STARTING with the her trademark opening line "I’m a feminist, but..." podcaster Deborah Frances-White welcomed a host of guests to the stage at York Barbican last night.

An avalanche of laughter came from the audience as each guest stood in the spotlight to give their "but..." story.

Deborah Frances-White, the original "guilty feminist" is an Australian-born, London-based comedian. She is best known for hosting The Guilty Feminist podcast which began touring the UK in 2021. This year, the show is set to make its way across the UK, and then fly across the world to host seven shows in New Zealand and Australia.

The podcast, started in 2015, has been downloaded over 70 million times. On launching her book in 2020, Deborah quickly had a bestseller on her hands.

As famous as it is, Thursday night's York show didn’t sell out. The audience, who were hugely welcoming, engaging and enthusiastic throughout, was made up of mostly white women over the age of 30 – but in watching the show, I think this is what was to be expected.

A small percentage of the audience were men. Again, I wasn’t surprised - it would have to be a brave man to go to one of the shows! Deborah playfully asked for straight cis-gendered man to volunteer as a "human Google" for a game in which she would ask a question and he would reply in an authoritative tone, whether he knew the answer or not. After all, she said, we all take Google at its word.

Singer/songwriter Grace Petrie entertained us with her thoughtful and punchy political songs about growing up gay and her alternative version of the National Anthem. When I caught up with her in the interval, I asked her what she made of the audience and she said: "They’re nice… I think we’ve got every feminist in York in the room!"

I'd never heard the podcast before going to the show, and was pleasantly surprised to be almost crying with laughter from the start.

Deborah, who acted as host, and interviewer, invited audience members to speak openly about a time when they had been a "good feminist". One woman was invited on to stage to share her knowledge of how to wee in the wild - the facts of which she'd turned into a publicity poster for women.

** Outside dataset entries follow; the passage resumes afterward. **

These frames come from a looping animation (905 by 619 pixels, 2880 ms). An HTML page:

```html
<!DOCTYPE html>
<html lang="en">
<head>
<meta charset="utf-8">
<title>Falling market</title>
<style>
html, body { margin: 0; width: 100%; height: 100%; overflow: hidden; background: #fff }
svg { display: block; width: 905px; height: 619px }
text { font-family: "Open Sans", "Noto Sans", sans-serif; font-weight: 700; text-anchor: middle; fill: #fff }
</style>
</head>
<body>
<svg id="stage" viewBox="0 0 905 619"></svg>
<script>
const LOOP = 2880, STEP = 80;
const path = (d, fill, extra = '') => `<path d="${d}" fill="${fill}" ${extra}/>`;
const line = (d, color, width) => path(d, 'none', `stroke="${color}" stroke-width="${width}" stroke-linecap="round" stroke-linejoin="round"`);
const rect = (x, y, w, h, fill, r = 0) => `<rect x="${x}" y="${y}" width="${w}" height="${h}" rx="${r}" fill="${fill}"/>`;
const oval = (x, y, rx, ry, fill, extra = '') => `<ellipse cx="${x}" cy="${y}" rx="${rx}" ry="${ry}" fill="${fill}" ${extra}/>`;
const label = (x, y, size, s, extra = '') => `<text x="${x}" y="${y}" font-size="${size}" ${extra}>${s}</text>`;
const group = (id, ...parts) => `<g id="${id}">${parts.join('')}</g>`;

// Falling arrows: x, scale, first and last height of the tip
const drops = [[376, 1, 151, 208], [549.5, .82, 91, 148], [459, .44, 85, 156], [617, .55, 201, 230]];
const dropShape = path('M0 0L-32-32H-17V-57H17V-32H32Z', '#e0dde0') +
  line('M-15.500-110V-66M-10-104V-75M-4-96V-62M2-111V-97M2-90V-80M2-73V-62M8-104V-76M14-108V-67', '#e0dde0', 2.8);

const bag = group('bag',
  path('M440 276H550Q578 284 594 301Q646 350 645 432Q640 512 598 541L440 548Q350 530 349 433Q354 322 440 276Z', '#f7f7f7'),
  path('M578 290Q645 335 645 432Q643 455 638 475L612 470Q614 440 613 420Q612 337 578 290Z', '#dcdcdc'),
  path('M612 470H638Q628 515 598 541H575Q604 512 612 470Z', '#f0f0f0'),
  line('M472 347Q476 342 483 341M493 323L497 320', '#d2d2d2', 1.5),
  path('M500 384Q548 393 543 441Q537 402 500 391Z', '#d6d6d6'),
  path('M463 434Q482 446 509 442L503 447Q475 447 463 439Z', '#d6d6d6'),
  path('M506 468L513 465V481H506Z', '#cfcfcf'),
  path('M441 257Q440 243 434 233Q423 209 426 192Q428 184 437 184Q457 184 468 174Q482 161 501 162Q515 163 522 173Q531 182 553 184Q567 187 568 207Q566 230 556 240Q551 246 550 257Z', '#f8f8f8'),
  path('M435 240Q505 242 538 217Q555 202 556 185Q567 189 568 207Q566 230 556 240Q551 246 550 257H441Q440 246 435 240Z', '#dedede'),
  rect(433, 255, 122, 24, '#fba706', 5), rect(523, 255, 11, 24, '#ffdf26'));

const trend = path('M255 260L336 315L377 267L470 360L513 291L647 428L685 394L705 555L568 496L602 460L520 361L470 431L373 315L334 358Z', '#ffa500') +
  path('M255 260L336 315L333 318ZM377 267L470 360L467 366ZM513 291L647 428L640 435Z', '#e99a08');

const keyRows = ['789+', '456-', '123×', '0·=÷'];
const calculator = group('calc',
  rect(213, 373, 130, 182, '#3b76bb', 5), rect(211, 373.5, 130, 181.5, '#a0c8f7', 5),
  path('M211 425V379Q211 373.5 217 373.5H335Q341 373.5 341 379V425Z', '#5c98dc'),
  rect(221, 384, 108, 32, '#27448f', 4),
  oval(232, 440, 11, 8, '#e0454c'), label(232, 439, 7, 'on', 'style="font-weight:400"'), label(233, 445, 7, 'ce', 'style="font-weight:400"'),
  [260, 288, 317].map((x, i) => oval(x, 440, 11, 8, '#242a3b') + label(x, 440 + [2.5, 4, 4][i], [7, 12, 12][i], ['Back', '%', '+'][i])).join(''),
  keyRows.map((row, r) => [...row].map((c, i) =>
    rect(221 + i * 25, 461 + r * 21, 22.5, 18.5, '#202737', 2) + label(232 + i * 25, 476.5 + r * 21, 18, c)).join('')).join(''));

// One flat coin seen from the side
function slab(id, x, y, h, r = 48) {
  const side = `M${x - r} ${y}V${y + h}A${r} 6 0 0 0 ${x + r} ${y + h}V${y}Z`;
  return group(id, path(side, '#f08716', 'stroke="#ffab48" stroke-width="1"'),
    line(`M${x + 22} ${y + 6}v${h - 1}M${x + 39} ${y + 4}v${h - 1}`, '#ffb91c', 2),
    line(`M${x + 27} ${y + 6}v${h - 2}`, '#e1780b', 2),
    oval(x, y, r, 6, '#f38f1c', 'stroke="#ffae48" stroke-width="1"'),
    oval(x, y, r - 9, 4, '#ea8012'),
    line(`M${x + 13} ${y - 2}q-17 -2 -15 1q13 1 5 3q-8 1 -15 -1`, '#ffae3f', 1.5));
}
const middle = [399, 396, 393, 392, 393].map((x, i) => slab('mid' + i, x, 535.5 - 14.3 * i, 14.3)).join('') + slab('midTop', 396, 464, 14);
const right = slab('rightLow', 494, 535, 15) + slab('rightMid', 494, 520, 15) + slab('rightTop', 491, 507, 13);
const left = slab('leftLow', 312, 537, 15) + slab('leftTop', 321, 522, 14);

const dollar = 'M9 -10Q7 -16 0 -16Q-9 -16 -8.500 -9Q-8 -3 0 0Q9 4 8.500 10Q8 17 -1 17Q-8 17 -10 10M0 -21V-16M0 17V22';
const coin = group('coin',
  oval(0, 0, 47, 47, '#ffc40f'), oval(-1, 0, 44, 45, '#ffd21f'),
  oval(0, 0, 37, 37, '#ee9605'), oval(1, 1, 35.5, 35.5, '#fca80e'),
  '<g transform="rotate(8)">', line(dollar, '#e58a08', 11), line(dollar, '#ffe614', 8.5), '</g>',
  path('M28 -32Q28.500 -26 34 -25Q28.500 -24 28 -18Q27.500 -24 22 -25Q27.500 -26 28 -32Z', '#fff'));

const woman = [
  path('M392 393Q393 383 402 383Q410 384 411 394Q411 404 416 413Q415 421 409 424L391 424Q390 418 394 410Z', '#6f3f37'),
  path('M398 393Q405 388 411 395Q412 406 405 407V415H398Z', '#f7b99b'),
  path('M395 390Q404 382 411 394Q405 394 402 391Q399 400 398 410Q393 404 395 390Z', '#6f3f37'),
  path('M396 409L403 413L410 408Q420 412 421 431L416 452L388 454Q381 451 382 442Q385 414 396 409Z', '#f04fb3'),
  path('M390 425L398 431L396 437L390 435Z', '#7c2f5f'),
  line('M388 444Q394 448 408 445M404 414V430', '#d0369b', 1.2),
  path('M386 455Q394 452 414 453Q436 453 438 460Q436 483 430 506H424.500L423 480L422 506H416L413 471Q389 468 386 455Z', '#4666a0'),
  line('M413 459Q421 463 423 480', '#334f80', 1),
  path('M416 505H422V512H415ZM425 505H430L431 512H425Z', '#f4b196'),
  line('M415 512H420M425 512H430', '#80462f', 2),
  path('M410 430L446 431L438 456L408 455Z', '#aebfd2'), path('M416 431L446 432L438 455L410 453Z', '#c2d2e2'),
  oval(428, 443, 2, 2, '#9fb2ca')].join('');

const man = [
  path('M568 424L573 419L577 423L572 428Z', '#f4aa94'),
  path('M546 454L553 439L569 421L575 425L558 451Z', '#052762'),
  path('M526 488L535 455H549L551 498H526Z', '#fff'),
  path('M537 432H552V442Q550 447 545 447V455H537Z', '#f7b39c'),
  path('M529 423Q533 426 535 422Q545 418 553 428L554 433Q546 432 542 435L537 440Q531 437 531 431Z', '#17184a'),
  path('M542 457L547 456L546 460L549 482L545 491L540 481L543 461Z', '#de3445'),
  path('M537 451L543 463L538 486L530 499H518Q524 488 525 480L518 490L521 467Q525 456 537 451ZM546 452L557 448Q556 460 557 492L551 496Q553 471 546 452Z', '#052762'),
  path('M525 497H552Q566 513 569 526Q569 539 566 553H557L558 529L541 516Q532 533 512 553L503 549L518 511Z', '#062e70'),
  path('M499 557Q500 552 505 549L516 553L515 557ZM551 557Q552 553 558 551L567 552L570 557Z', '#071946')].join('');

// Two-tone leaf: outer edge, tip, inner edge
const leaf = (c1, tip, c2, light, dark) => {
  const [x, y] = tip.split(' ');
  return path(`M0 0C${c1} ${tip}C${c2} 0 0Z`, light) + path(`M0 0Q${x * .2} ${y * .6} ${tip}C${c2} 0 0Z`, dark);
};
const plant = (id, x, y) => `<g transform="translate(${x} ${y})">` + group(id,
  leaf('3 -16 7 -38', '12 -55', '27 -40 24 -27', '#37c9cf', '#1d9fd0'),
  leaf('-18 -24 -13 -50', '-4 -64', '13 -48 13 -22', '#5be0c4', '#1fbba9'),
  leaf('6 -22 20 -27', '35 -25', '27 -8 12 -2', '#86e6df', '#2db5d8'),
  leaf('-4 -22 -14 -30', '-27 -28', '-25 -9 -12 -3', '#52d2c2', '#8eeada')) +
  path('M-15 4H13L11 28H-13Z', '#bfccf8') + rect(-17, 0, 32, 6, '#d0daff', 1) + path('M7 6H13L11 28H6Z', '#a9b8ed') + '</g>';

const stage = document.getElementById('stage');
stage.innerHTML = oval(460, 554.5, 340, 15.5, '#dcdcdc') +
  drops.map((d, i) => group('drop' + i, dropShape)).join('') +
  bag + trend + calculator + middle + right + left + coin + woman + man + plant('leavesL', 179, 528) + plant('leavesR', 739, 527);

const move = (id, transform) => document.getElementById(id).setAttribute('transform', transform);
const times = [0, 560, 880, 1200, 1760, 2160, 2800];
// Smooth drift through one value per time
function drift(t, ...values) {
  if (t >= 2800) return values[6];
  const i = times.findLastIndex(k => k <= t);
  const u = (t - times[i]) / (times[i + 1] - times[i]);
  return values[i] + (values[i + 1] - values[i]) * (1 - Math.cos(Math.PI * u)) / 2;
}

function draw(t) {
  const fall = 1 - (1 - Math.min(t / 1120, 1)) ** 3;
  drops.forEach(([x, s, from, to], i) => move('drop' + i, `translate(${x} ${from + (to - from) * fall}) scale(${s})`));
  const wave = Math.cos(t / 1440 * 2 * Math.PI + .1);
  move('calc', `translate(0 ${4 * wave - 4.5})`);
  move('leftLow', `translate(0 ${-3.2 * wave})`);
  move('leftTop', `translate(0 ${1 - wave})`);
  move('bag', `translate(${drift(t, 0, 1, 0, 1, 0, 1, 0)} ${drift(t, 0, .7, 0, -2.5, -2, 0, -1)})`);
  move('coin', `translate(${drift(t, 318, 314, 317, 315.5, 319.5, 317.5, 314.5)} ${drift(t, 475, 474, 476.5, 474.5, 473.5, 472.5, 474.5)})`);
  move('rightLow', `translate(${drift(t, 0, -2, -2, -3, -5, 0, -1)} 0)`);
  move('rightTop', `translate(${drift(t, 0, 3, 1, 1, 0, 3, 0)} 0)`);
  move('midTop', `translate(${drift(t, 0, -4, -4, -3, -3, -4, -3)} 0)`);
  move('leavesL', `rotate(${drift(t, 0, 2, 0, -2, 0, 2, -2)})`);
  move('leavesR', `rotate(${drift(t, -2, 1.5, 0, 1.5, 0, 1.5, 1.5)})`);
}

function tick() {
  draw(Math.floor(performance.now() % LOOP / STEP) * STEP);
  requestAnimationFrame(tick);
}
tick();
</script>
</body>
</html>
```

First up on the 'guest list' was comedian Jessica (Jess) Fostekew, whose comedy made light of serious subjects, both political and personal. Jess covered numerous topics from lockdown to break-ups and dating again. Some of her best jokes are too rude to repeat here!

A tough act to follow, but newcomer and recent award winner Celya AB definitely did her best. The audience giggled throughout her set – and no wonder! Her jokes about faked pregnancies, and her impersonation of British people really cracked people up!

The second half opened with a widely inappropriately but absolutely hilarious set from Kiri Pritchard-McLean, a farmer's daughter who had the audience doubled over when telling us how to hide our "Prosecco pouch" (aka lockdown belly, but also named by Kiri as a 'gunt'), before presenting to the audience a custom-made bum-bag embroidered with the word.

As with the podcast's format, Deborah bought on stage a guest to talk about something a little more serious. It changed the tone from the first half, and at one point I thought they may have lost the audience. Melanie Robertson talked to Deborah and Kiri about the importance of birth and post-natal choices and care – although interesting, it was a bit of a sharp swing from the rest of the show.

They brought it back at the end, though, with Grace Petrie once again. The audience was up dancing, and a few people they picked on during the show were invited to the stage to join in a version of disco classic I Will Survive.

Overall, The Guilty Feminist was hilarious. The show was all-around inclusive, and very representational of the queer community.

After going into the audience not having listened to the podcast, or read the book, I am now going to tune in - and thoroughly recommend The Guilty Feminist to everyone (including brave men).